Roofs can leak. Window flashings can leak. Pipes carrying water can leak. Anywhere you have water or excess moisture, you must control and contain it. An HVAC system’s ducts can become contaminated – but the root cause is invariably uncontrolled moisture, not the ducts. Of course, if moisture enters a building – such as your children’s schools – in excessive amounts – and mold does grow – the ductwork can convey mold and excess moisture to other parts of the building.
But the solution isn’t replacing the ductwork or turning off the ventilation system. The answer is identifying how the moisture is getting into your building or out of control from in-the-building sources and correcting the problem. This is a “moisture management” issue.
A: The HVAC Expertise team has bypassed what some have viewed as a golden opportunity to make a bundle of money from a panicked public.
Your question’s answer is: NO!
With hundreds of thousands of people with HVAC Expertise across the U.S. working at approximately 2,000 companies, we elected to avoid what perhaps you’ve seen in other industry segments.
Our contractors can help you diagnose problems with excessive moisture. They can help “fix” them, by investigating your building’s problems. Again, the bottom line for all of us is: The secret is to keep moisture out of the building and control and contain what is necessarily in the building. If you do this well, you will condemn any mold in your building to an early death!
Without moisture, mold cannot thrive.
A: Here are some simple things homeowners can check before calling your local SMACNA contractor.
1. Check your thermostat—Do you have it set for heating or cooling and is the choice appropriate for the season or is it inadvertently in the “off” position?
2. Check the air filter. If it’s very dirty – if it hasn’t been changed in months and it’s clogged with dirt – your system’s working hard to get ANY air through. Replace the filter and see if the system then operates properly.
3. Check that nothing is blocking the free access of air to your outdoor unit—this applies to air conditioners and heat pumps. Shrubs and bushes can block and restrict airflow to outside units and snow can drift against outdoor heat pump coils.
4. Check your electric fuses or breakers. As you certainly know, your HVAC system uses electric power to do its job. Your load center has fuses or circuit breakers. One or more provides power to the HVAC system. You might have one for the furnace and another for the air conditioner. For a heat pump, one is usually provided for each separate piece of heat pump equipment; one for the air handler and one for the outside unit if you have a split system, for example. If the fuse is blown or the breaker has “flipped” to the “off” position, you can play with the thermostat for an extended amount of time and you won’t accomplish anything!
It is kind of wasteful to call a service person to “throw” a circuit breaker! However, that is one of the first things our service people check. And you’d be surprised how often a service call consists of not much more than resetting the circuit breaker.
Additionally, your unit might have one or more Disconnect Switches. Perhaps your home has such a switch outside the house. Perhaps a mischievous youth moved the switch from “on” to “off” without you knowing it.

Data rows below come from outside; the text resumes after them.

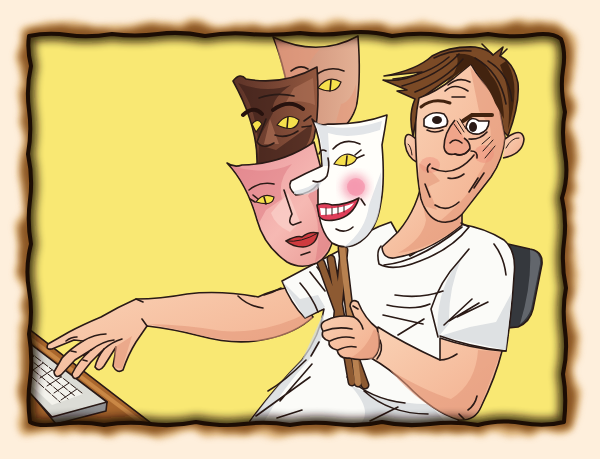
<!DOCTYPE html>
<html lang="en">
<head>
<meta charset="utf-8">
<title>Man with masks at a keyboard</title>
<style>
:root{--paper:#feefdc;--char:#1c0d04;--burn:#8a5420;--scorch:#d9a764;--yellow:#f9e873;--ink:#2a1a16;--skin:#f6c3a4;--shade:#e59a7c;--blush:#ee8f7c;--hair:#7b4a26;--hair-dark:#42230f;--shirt:#fbfbf8;--fold:#d5d8dc;--desk:#a9662c;--wood:#8d5a32}
html,body{margin:0;background:var(--paper);overflow:hidden}
svg{display:block}
.line{fill:none;stroke:var(--ink);stroke-width:1.6;stroke-linecap:round;stroke-linejoin:round}
.thin{stroke-width:1}
.edge{stroke:var(--ink);stroke-width:1.6;stroke-linejoin:round}
.skin{fill:url(#skin-tone)}
.shade{fill:var(--shade);opacity:.6}
.shirt{fill:var(--shirt)}
.fold{fill:var(--fold);opacity:.75}
.hole{fill:#f6e04c;stroke:var(--ink);stroke-width:1.2}
.ink{fill:var(--ink)}
</style>
</head>
<body>
<svg width="600" height="459" viewBox="0 0 600 459" role="img" aria-label="Cartoon of a man typing with one hand and holding four face masks on sticks in the other">
<defs>
<path id="burnt-edge" d="M29 36Q48 32 68 35T112 34Q135 37 158 34T205 36Q228 32 250 34T300 33Q322 36 345 33T392 36Q418 32 440 35T488 34Q512 38 532 35T561 39Q566 52 563 70T565 112Q561 132 565 154T562 198Q567 220 564 242T566 288Q562 308 565 330T563 374Q567 396 564 422Q545 427 522 423T478 425Q455 421 430 424T382 422Q360 427 336 424T290 425Q266 421 244 424T196 422Q172 427 150 424T104 425Q82 421 60 424T30 422Q27 400 30 380T29 334Q33 312 29 290T31 244Q27 222 30 200T28 154Q32 132 29 110T31 66Q27 50 29 36Z"/>
<clipPath id="panel"><use href="#burnt-edge"/></clipPath>
<linearGradient id="skin-tone" x1="0" y1="0" x2="1" y2="1"><stop stop-color="#fad2b5"/><stop offset="1" stop-color="#f2ae8d"/></linearGradient>
<linearGradient id="pink-tone" x1="0" y1="0" x2="1" y2="1"><stop stop-color="#e9929a"/><stop offset=".6" stop-color="#f6b9b3"/><stop offset="1" stop-color="#e99a94"/></linearGradient>
<linearGradient id="brown-tone"><stop stop-color="#5c3227"/><stop offset="1" stop-color="#93583f"/></linearGradient>
<linearGradient id="tan-tone"><stop stop-color="#c98972"/><stop offset="1" stop-color="#e4b195"/></linearGradient>
<filter id="soft" x="-20%" y="-20%" width="140%" height="140%"><feGaussianBlur stdDeviation="4"/></filter>
<filter id="smoke" x="-10%" y="-10%" width="120%" height="120%"><feTurbulence type="fractalNoise" baseFrequency=".03" numOctaves="2" seed="4" result="grain"/><feDisplacementMap in="SourceGraphic" in2="grain" scale="16" xChannelSelector="R" yChannelSelector="G"/><feGaussianBlur stdDeviation="3"/></filter>
</defs>

<rect width="600" height="459" fill="var(--paper)"/>
<g id="scorched-paper" fill="none" stroke-linejoin="round">
<use href="#burnt-edge" stroke="var(--scorch)" stroke-width="23" filter="url(#smoke)" opacity=".75"/>
<use href="#burnt-edge" stroke="var(--burn)" stroke-width="14" filter="url(#smoke)"/>
</g>

<g clip-path="url(#panel)">
<rect width="600" height="459" fill="var(--yellow)"/>

<g id="chair">
<path fill="#35383d" class="edge" d="M508 244L530 249Q543 251 542 264L533 309Q530 322 518 327L506 328Z"/>
<path fill="#62666c" d="M530 250Q541 252 540 264L531 309Q528 318 520 324Q532 285 530 250Z"/>
</g>

<g id="desk">
<path fill="var(--desk)" class="edge" d="M20 322L160 430H20Z"/>
<path d="M24 334L146 426" stroke="#c98745" stroke-width="4"/>
<path fill="#8f9092" class="edge" d="M20 380L56 424L106 411L107 402L20 340Z"/>
<path fill="#dcdcd6" class="edge" d="M20 336L107 402L52 417L20 382Z"/>
<path fill="#f3f2ec" d="M25 349L83 394L52 405L22 377Z"/>
<path class="line thin" stroke-dasharray="7 2" d="M28 351L82 393M27 357L75 396M26 364L68 399M25 371L60 402"/>
<path class="line thin" d="M34 356L26 361M43 363L33 370M52 370L40 378M61 377L47 386M69 383L54 393M77 389L61 400"/>
</g>

<g id="typing-arm">
<path class="skin edge" d="M291 287Q272 290 258 297Q220 290 187 294Q160 299 136 299Q118 307 101 317Q82 325 69 332L48 344Q45 350 52 349L74 340L83 341Q70 349 62 358L54 372Q55 379 61 375L75 360L91 350Q78 361 72 374Q73 381 79 377L91 362L104 349Q97 358 95 367Q99 373 104 366L116 347Q115 356 113 366Q117 374 123 370Q128 355 136 342L147 326Q173 329 200 336Q237 346 267 339Q296 333 313 317Z"/>
<path class="shade" d="M148 324Q190 325 222 331Q266 334 307 313L313 318Q289 338 258 341Q215 341 184 331ZM115 347L132 336L122 369L114 367Z"/>
<path class="line" d="M83 341Q95 334 106 334M91 350Q103 341 114 340M104 349Q112 342 122 339M136 299L143 302M147 326L142 319M238 296Q248 306 263 308M264 295Q274 292 281 288M66 341Q71 337 77 337M71 351L76 352M83 360L87 361"/>
</g>

<g id="shirt">
<path class="shirt edge" d="M391 222Q366 230 346 247L282 281Q291 304 305 318L324 309Q320 336 302 360Q276 386 250 421L249 432H452Q478 389 474 351L506 351Q512 310 514 276Q517 251 504 240Q485 228 460 224L410 256Z"/>
<path class="fold" d="M282 281L305 318L325 307L318 295L300 299ZM323 314Q328 337 309 360Q282 389 264 422H250Q276 386 302 360ZM506 350L440 336L470 327L496 322L512 292ZM438 337Q434 290 462 257Q448 289 449 324ZM350 385Q390 405 430 404L452 430H350Q380 418 350 385Z"/>
<path class="line" d="M300 283Q313 298 318 312M310 272L325 291M317 267L327 281M438 337L431 309Q440 281 459 261M440 336Q470 347 506 351M459 261L469 249M444 325L472 299M449 321L479 303M457 317L488 302M395 295Q421 299 443 291M387 305Q414 311 430 304M383 315L423 324M398 335L424 319M306 360Q285 381 268 391M312 364L280 401M310 377L256 416M347 377Q370 399 405 403M364 391Q390 414 428 414M398 407L370 421M302 410L277 418M319 342L311 356M494 244Q504 257 506 275"/>
</g>

<g id="neck">
<path class="skin edge" d="M423 174Q419 207 398 232L382 247Q383 259 394 258Q430 252 462 225L462 198Z"/>
<path class="shade" d="M421 196L433 218Q448 225 459 209L461 225Q428 250 398 253Q423 239 426 220Z"/>
<path class="line" d="M381 246Q376 251 379 264Q393 272 420 261Q452 249 469 227L461 223M384 265Q418 262 462 227"/>
</g>

<g id="holding-arm">
<path class="skin edge" d="M440 338Q469 348 502 351Q496 376 481 407Q475 421 459 420Q433 412 407 385Q389 368 371 358L378 327Q403 343 440 360Z"/>
<path class="shade" d="M478 350L501 352L480 407Q472 422 457 419Q422 408 390 370Q425 391 451 399Q476 383 478 350Z"/>
<path class="line" d="M440 360Q448 360 457 354M468 410Q475 405 477 396M380 340Q384 350 377 359M459 414L464 419"/>
</g>

<g id="head">
<path fill="var(--hair)" class="edge" d="M413 136Q408 115 415 99L397 91L407 90L383 80Q404 82 422 72L384 76Q417 70 432 56Q450 46 475 47Q488 49 493 55L503 47L500 56Q514 63 518 83Q520 104 508 136L487 115L468 65L420 99Z"/>
<path class="skin edge" d="M416 139Q404 128 405 144Q407 158 418 163"/>
<path class="skin edge" d="M505 139Q522 126 524 139Q523 154 503 158"/>
<path class="line thin" d="M506 148Q512 137 519 138M412 155Q411 146 408 144"/>
<path class="skin edge" d="M419 98Q436 92 454 78L471 64Q481 82 498 99Q500 114 505 137Q503 160 491 177L466 209Q455 226 438 221Q427 217 421 199Q417 180 416 151Q414 120 419 98Z"/>
<path class="shade" d="M470 67L498 99L505 138Q502 163 484 184L464 211Q453 224 440 221Q471 195 478 175Q494 153 490 126L479 111ZM419 163Q430 168 440 181L428 187L437 210L424 206Q417 184 419 163Z"/>
<ellipse cx="430" cy="165" rx="10" ry="8" fill="var(--blush)" opacity=".45"/>
<ellipse cx="484" cy="154" rx="10" ry="9" fill="var(--blush)" opacity=".5"/>
<path fill="var(--hair-dark)" d="M456 54Q479 52 491 75Q503 88 504 119L495 103Q490 89 471 64L446 83Q462 67 456 54ZM506 61Q522 83 508 130Q512 92 500 65Z"/>
<path class="line" stroke="#4a2913" d="M393 79Q427 76 449 57M402 86Q438 76 459 54M415 92Q445 80 463 59M434 58Q453 49 471 51M475 58Q500 72 506 104M488 61Q509 73 512 101M493 55L482 44M500 56L507 49"/>
<path fill="#fff" class="edge" d="M424 119Q431 110 444 114Q450 121 446 126Q433 131 424 126ZM466 127Q469 114 479 121L489 121Q489 131 479 134Q469 135 466 127Z"/>
<ellipse cx="437" cy="120" rx="5" ry="4" class="ink"/><ellipse cx="473" cy="127" rx="4" ry="5" class="ink"/>
<path d="M421 107Q433 97 450 103" fill="none" stroke="var(--hair-dark)" stroke-width="3" stroke-linecap="round"/>
<path d="M463 121L472 115L492 115" fill="none" stroke="var(--hair-dark)" stroke-width="4" stroke-linecap="round"/>
<path fill="#f0a58a" class="edge" d="M455 120Q444 133 444 147Q445 156 455 154Q466 157 470 148Q470 142 464 138"/>
<path class="line" d="M450 143Q455 137 462 143M455 154Q462 158 470 149M427 130Q435 134 443 130M469 139Q480 140 487 132M445 91Q454 82 468 91M452 97L465 97M448 85Q459 76 470 82M432 168Q446 175 459 168Q468 163 474 155M430 164Q426 167 428 172M471 151Q478 151 477 158M448 178Q456 180 464 174M435 205Q447 213 459 202M425 184L430 197M478 178L469 192M484 173L474 188"/>
<path class="line thin" d="M457 121L464 132M460 119L466 129M454 124L461 134M482 144L490 137M483 151L493 140M485 158L495 146"/>
</g>

<g id="mask-tan">
<path fill="url(#tan-tone)" class="edge" d="M273 37Q318 58 358 36Q361 77 357 103Q352 126 331 135L293 119Q286 69 273 37Z"/>
<path class="shade" d="M275 40Q296 51 320 49Q300 69 304 95L290 100ZM341 104Q351 102 356 84L356 106Q348 127 333 132Z"/>
<path class="hole" d="M318 88Q328 74 341 82Q336 96 318 88Z"/>
<path class="line" d="M316 75Q329 65 344 71M291 71Q300 64 308 69M310 79Q304 88 309 98M331 80L330 91"/>
</g>

<g id="mask-brown">
<path fill="url(#brown-tone)" class="edge" d="M233 81Q240 72 246 79Q283 86 317 67Q320 110 314 138Q304 165 278 170L257 164Q258 126 233 81Z"/>
<path fill="#3d2019" opacity=".65" d="M238 83Q266 94 291 85Q270 99 273 113L258 140Q255 106 238 83ZM259 145L276 150L312 124Q312 149 288 164L258 165Z"/>
<path fill="#ae7156" opacity=".65" d="M294 88L313 78L315 105Q297 98 285 104ZM270 119L279 144L264 144Z"/>
<path class="hole" d="M277 125Q287 111 299 120Q296 134 277 125ZM252 124Q258 117 262 124L256 132Z"/>
<path d="M273 110Q289 98 303 109M243 115Q254 105 262 114" fill="none" stroke="#27120e" stroke-width="4" stroke-linecap="round"/>
<path class="line" d="M266 119L257 142Q263 150 274 143M275 135Q286 139 298 131M288 117L287 128M259 98Q276 92 294 96M304 121L311 116M302 127L311 126"/>
</g>

<g id="sticks" stroke-linecap="round" fill="none">
<path stroke="var(--ink)" stroke-width="9" d="M321 263L365 385M331 259L352 382M342 248L358 383M344 250L337 322"/>
<path stroke="var(--wood)" stroke-width="6" d="M321 263L365 385M331 259L352 382M344 250L337 322"/>
<path stroke="#b88150" stroke-width="6" d="M342 248L358 383"/>
</g>

<g id="mask-pink">
<path fill="url(#pink-tone)" class="edge" d="M227 163Q234 168 242 165Q282 164 314 142Q325 181 333 220Q337 251 317 263Q301 270 287 262Q264 246 257 220Q247 184 227 163Z"/>
<path fill="#d9747c" opacity=".45" d="M231 166Q266 176 292 164Q277 180 282 199L266 210L259 223Q248 185 231 166ZM319 177L333 223Q335 249 315 262Q324 220 308 196Z"/>
<path fill="#fbd2cb" opacity=".7" d="M288 193L300 222L290 232Q275 225 271 213Z"/>
<path class="hole" d="M256 202Q263 192 274 197Q273 207 256 202Z"/>
<path class="line" d="M249 190Q260 181 274 184M284 190L292 214Q287 223 293 225L301 222M255 202L250 199M258 199L253 195M264 197L266 204M301 255L310 252"/>
<path fill="#cf3b3f" class="edge" d="M286 241Q297 235 302 237Q309 231 318 233Q316 246 303 247Q293 247 286 241Z"/>
<path class="line thin" d="M286 241Q301 243 318 233"/>
</g>

<g id="mask-white">
<path fill="#fffefa" class="edge" d="M312 119Q319 127 328 124Q359 125 387 115Q385 129 382 145Q385 181 381 202Q377 231 360 242Q346 251 332 243Q319 231 318 203L318 184Q310 194 296 195Q287 188 291 181Q306 173 322 166Q321 138 312 119Z"/>
<path fill="#d9dde2" opacity=".75" d="M315 122Q341 134 382 121L380 130Q349 140 328 133L330 166L323 166Q323 140 315 122ZM381 172Q383 205 376 222Q364 245 344 247Q366 230 369 205ZM294 191Q309 189 324 177L318 189Q306 197 294 194Z"/>
<circle cx="355" cy="187" r="13" fill="#f386a2" opacity=".65" filter="url(#soft)"/>
<circle cx="356" cy="187" r="9" fill="#f58ba6" opacity=".6"/>
<path class="hole" d="M334 164Q344 148 357 158Q352 169 334 164Z"/>
<path class="line" d="M333 149Q344 137 360 144M319 154Q321 148 326 151M328 158Q330 166 327 176Q321 184 313 181M347 156L346 166M357 158L364 155M355 155L361 150M336 229Q345 234 353 227M361 199L365 205"/>
<path fill="#df3f5a" class="edge" d="M317 205Q325 202 332 205Q346 205 359 198Q353 217 335 220Q322 222 319 216Z"/>
<path fill="#fff" d="M320 208Q338 210 354 203Q346 215 321 215Z"/>
<path class="line thin" d="M326 208V215M332 208V215M338 207V214M344 206V212"/>
</g>

<g id="holding-hand">
<path class="skin edge" d="M377 328Q365 319 358 302Q351 298 350 306L354 317Q339 314 327 320Q318 323 323 331Q320 338 329 341Q328 348 337 350Q339 359 349 358Q361 361 373 358Q383 350 377 328Z"/>
<path class="shade" d="M350 358Q366 350 374 329L379 333Q382 351 372 359Z"/>
<path class="line" d="M324 331Q337 326 352 329M330 341Q342 335 354 338M338 350Q348 345 356 347M354 317Q361 321 363 329M353 306L358 309"/>
</g>
</g>

<g id="charred-rim" fill="none" stroke-linejoin="round">
<g clip-path="url(#panel)"><use href="#burnt-edge" stroke="var(--char)" stroke-width="13" filter="url(#soft)" opacity=".85"/></g>
<use href="#burnt-edge" stroke="var(--char)" stroke-width="4"/>
</g>
</svg>
</body>
</html>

Again, it will be easier for you, the contractor, and the HVAC technician, if you took care of this yourself. However, if you reset a circuit breaker or replace a fuse and it immediately trips or blows—call for expert service assistance.
5. HVAC experts recommend regular replacement of dirty filters. Perhaps you have done the required thing and replaced the filter very recently. Very soon after that effort, you might discover the system isn’t doing the job!
If the filter was in the HVAC equipment, go back and check that the system’s fan door is installed properly. Many heaters have a door interlock switch. Your furnace probably will not begin operating until the access door is tightly in. Others simply will not work well if the access panel is allowing air to bypass the unit.
Good luck and please contact your local HVAC Expert the next time you need HVAC advice or assistance. We want your business!